Anyway: There’s very little on this earth that makes me happier than a comedian spitting jokes through a honed voice, and Rudolph does it like it’s second nature. I had to rewind through my laughter after she told a delusional Titus that he “better have a birthmark or a library card, honey, ‘cause when we die on this thing the news is gonna say, ‘Grammy Award winner Dionne Warwick and Unknown Sneaky Fool found dead.’”
1) Beyoncé as a Titus Andromedon scorned
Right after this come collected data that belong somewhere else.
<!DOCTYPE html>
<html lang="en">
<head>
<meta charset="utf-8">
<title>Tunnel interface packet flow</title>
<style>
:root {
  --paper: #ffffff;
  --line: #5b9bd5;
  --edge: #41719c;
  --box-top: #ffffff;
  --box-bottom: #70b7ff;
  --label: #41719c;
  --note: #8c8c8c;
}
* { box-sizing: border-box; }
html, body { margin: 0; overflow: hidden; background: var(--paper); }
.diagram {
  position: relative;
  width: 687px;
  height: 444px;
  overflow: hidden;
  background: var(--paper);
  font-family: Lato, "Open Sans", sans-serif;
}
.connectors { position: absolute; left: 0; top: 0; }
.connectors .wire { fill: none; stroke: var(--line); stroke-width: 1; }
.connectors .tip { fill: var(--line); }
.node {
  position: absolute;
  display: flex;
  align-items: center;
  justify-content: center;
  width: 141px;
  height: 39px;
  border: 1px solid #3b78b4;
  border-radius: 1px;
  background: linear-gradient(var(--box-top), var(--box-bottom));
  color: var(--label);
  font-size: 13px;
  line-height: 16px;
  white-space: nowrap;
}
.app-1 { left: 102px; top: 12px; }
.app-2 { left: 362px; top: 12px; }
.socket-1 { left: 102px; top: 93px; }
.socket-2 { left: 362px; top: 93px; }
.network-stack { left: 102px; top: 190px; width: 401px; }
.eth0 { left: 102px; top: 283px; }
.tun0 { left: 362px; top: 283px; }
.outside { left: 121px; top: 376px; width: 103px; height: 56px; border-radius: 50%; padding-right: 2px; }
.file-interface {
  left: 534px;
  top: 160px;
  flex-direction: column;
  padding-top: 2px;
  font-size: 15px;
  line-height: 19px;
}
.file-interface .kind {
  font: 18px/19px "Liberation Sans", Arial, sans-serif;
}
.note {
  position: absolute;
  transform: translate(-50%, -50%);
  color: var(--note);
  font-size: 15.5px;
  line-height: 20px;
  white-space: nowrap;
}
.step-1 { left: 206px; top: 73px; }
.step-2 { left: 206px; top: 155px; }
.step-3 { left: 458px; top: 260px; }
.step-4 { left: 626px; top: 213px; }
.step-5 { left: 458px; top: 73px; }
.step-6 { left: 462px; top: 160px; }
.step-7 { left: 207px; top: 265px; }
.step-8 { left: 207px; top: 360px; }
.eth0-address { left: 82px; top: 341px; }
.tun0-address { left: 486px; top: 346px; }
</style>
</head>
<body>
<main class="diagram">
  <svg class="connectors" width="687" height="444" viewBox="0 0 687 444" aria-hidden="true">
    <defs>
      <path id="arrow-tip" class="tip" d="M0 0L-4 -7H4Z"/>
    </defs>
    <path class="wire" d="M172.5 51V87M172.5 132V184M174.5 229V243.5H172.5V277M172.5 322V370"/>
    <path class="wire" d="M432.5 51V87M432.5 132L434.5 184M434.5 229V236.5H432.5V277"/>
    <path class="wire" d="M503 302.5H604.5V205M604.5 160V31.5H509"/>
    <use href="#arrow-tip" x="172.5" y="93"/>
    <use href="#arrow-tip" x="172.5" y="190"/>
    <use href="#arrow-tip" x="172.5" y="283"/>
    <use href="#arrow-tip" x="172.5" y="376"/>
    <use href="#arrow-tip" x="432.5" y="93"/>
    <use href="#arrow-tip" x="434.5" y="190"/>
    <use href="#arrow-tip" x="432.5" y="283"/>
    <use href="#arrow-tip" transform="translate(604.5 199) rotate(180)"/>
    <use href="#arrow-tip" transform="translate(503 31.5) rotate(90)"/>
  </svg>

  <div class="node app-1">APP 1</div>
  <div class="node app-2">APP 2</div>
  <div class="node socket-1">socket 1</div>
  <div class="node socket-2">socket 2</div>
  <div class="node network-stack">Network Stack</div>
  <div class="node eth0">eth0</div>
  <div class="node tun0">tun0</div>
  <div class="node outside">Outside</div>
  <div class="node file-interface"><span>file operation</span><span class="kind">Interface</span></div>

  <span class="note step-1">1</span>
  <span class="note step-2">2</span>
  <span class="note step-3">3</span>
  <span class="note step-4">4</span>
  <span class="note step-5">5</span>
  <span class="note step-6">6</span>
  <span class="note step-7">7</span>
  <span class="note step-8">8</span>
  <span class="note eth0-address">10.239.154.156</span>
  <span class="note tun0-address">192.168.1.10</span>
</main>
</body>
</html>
Okay, Beyoncé didn’t literally show up in “Kimmy’s Roommate Lemonades!” (episode two), which has Titus performing a trio of Lemonade parodies written by Fey and arranged by composer Jeff Richmond. But this way of letting Titus mourn his dissolved relationship with sweet construction worker Mikey is such a season highlight that I’m more than willing to bend the rules to praise it. (For more on how the songs came together, check out Vanity Fair’s in-depth breakdown.)
The first song is “Denial,” which mimics the bat-swinging fury of Beyoncé’s “Hold Up” so that Titus can work through the fact that Mikey might have feelings for someone else. “Whatevers” then takes on the defiance of Beyoncé’s “Sorry,” complete with a twerking Kane and the following perfect imagining of Warsan Shire’s poetry as interpreted by Titus:
What will you say at my funeral now that you’ve killed me? Here lies Titus, stepmother to my lizards, both living and dead? His heaven will be a grand piano full of baked potatoes.
Finally, Titus realizes that he might have to just let go. As Mikey’s first boyfriend ever, Titus knows he could probably keep Mikey for life if he wanted — but also, that it might be selfish of him, given that Mikey still has so much to learn about himself and his sexuality.
Which brings us to the final (untitled) song, a take on Beyoncé’s “All Night” that Burgess absolutely crushes. “All Night” is the final ballad on Lemonade, in which Beyoncé sings about letting go of the past and looking to the future. And seeing Titus make it his own is, quite simply, one of Unbreakable Kimmy Schmidt’s most emotionally resonant moments to date.
Season three of Unbreakable Kimmy Schmidt is now streaming on Netflix.